Performance artist Zhang Huan is known for pushing his body to its limits. In 1994, he slathered fish oil and honey on his naked body, attracting flies as he sat on a toilet in the filthiest public restroom in a village in China. The same year, he suspended himself from a ceiling wrapped in chains as two doctors drew his blood, which slowly trickled down onto a hot plate, sizzling as it landed. Before Lady Gaga stunned the world with her meat dress at the 2010 MTV music awards, Zhang walked around New York City in 2002, releasing doves into the air while dressed in a full-body suit made entirely of raw beef. Visceral and jarring, his art has always been a deeply physical experience for both himself and his audiences.
This is perhaps why the artist’s recent forays into NFTs have elicited surprise. How does one translate a physical practice into a digital one, and why? While using and experimenting with NFTs has been an organic process for digital artists, visual and other more traditional artists have been slower to embrace them.
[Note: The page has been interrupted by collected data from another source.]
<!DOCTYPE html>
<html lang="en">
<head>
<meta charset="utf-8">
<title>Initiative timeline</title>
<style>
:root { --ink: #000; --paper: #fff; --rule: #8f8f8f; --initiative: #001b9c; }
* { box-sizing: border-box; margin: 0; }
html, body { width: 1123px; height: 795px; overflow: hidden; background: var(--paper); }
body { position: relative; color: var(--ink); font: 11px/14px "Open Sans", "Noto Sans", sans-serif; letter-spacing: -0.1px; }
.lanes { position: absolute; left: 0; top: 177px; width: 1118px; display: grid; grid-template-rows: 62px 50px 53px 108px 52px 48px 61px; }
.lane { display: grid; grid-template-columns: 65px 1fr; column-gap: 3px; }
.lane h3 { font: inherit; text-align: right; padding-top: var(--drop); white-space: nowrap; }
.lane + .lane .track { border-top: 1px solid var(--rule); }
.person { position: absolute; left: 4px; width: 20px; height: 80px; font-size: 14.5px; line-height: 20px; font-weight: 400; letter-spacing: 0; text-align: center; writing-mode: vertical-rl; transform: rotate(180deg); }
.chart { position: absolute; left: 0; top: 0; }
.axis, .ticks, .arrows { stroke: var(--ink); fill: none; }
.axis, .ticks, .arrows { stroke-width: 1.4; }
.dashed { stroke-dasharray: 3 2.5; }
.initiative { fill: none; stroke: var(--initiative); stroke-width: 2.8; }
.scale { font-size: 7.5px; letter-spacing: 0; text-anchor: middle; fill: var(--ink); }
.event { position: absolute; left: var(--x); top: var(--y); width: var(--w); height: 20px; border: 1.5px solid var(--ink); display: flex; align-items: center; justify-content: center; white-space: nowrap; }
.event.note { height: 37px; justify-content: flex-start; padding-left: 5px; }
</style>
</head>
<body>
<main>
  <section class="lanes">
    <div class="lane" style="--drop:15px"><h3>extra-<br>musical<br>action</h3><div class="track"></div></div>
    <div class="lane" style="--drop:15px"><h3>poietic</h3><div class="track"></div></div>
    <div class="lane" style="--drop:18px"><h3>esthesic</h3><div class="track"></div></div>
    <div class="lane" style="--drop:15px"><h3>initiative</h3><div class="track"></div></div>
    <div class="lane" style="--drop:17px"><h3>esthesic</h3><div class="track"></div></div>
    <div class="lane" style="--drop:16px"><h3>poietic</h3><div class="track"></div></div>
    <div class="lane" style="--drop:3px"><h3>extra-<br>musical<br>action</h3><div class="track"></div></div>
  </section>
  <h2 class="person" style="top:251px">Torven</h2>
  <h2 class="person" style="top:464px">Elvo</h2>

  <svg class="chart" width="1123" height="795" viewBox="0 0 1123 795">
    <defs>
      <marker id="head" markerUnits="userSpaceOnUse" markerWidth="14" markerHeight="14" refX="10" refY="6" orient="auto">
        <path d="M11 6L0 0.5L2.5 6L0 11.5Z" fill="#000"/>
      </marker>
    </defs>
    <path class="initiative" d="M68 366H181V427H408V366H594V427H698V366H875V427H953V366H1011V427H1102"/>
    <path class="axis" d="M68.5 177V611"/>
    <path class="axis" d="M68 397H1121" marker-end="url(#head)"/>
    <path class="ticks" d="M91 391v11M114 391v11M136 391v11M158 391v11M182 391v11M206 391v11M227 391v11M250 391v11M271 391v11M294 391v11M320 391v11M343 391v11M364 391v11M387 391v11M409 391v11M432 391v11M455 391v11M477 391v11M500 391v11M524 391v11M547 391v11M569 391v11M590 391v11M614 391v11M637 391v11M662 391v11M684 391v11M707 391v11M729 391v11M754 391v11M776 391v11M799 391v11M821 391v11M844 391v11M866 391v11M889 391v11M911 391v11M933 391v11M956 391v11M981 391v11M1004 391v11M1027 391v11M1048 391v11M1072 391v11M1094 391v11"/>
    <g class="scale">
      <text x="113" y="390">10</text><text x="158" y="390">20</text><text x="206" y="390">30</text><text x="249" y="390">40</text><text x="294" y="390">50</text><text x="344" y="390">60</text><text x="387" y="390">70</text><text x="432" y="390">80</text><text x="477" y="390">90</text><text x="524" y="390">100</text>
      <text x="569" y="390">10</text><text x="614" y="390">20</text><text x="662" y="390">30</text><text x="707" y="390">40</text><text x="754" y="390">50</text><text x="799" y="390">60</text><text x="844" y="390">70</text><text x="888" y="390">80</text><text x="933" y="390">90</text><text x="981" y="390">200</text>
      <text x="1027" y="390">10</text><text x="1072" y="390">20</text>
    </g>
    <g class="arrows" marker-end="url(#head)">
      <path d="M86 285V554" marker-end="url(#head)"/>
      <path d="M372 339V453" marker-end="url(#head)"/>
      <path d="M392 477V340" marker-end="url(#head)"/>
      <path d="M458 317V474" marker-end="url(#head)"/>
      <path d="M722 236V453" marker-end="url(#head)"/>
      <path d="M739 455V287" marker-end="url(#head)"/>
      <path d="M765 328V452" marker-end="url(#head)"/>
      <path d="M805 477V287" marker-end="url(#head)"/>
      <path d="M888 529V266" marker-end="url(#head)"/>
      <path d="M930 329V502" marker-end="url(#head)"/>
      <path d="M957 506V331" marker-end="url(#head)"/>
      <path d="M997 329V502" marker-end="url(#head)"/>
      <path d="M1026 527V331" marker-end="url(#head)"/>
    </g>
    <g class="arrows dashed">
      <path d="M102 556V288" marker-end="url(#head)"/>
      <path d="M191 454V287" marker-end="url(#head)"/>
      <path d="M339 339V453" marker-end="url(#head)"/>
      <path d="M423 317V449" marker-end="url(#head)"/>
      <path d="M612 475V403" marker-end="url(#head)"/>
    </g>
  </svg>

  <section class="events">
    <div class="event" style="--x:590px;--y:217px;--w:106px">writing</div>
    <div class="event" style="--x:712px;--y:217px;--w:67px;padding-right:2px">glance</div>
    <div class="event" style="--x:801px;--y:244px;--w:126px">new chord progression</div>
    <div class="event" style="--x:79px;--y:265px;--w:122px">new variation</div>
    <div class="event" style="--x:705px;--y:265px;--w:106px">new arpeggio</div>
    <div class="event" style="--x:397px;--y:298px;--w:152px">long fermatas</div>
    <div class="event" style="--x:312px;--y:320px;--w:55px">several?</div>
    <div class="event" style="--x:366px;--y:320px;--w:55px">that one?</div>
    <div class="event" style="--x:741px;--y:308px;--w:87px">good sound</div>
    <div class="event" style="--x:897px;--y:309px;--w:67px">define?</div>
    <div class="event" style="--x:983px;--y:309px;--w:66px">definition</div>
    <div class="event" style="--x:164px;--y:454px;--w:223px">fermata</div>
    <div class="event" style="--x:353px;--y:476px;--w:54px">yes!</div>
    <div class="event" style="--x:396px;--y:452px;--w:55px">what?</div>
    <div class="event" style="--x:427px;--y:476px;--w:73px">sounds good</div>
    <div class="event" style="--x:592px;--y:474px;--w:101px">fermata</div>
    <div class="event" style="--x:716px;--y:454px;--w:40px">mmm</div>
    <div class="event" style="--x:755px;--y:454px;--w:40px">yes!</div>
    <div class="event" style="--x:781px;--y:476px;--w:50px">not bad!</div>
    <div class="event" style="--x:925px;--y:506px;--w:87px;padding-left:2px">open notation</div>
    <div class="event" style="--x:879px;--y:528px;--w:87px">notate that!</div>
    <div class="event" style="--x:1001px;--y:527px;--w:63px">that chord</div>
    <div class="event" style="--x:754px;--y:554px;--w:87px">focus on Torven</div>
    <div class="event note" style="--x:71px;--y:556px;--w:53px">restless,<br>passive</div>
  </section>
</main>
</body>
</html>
Zhang is one of the few—especially of his generation—who have been so quick to incorporate the medium within his practice. “It’s the artist’s job to constantly create works that are new and fresh,” says Zhang, “and to raise questions, both in terms of the artistic languages they use and the content of their work.”
The artist believes that NFTs are a revolutionary mechanism for art and cultural production, in that the artist or creator maintains a larger degree of agency, which has been made possible by blockchain technology. It enables a redistribution of power via decentralisation, referring to the transfer of control and decision making from a centralised entity to a distributed network. “It’s about decentralisation as a challenge to a central authority—that’s the same responsibility an artist has. I approach NFTs in the same way as my previous works.”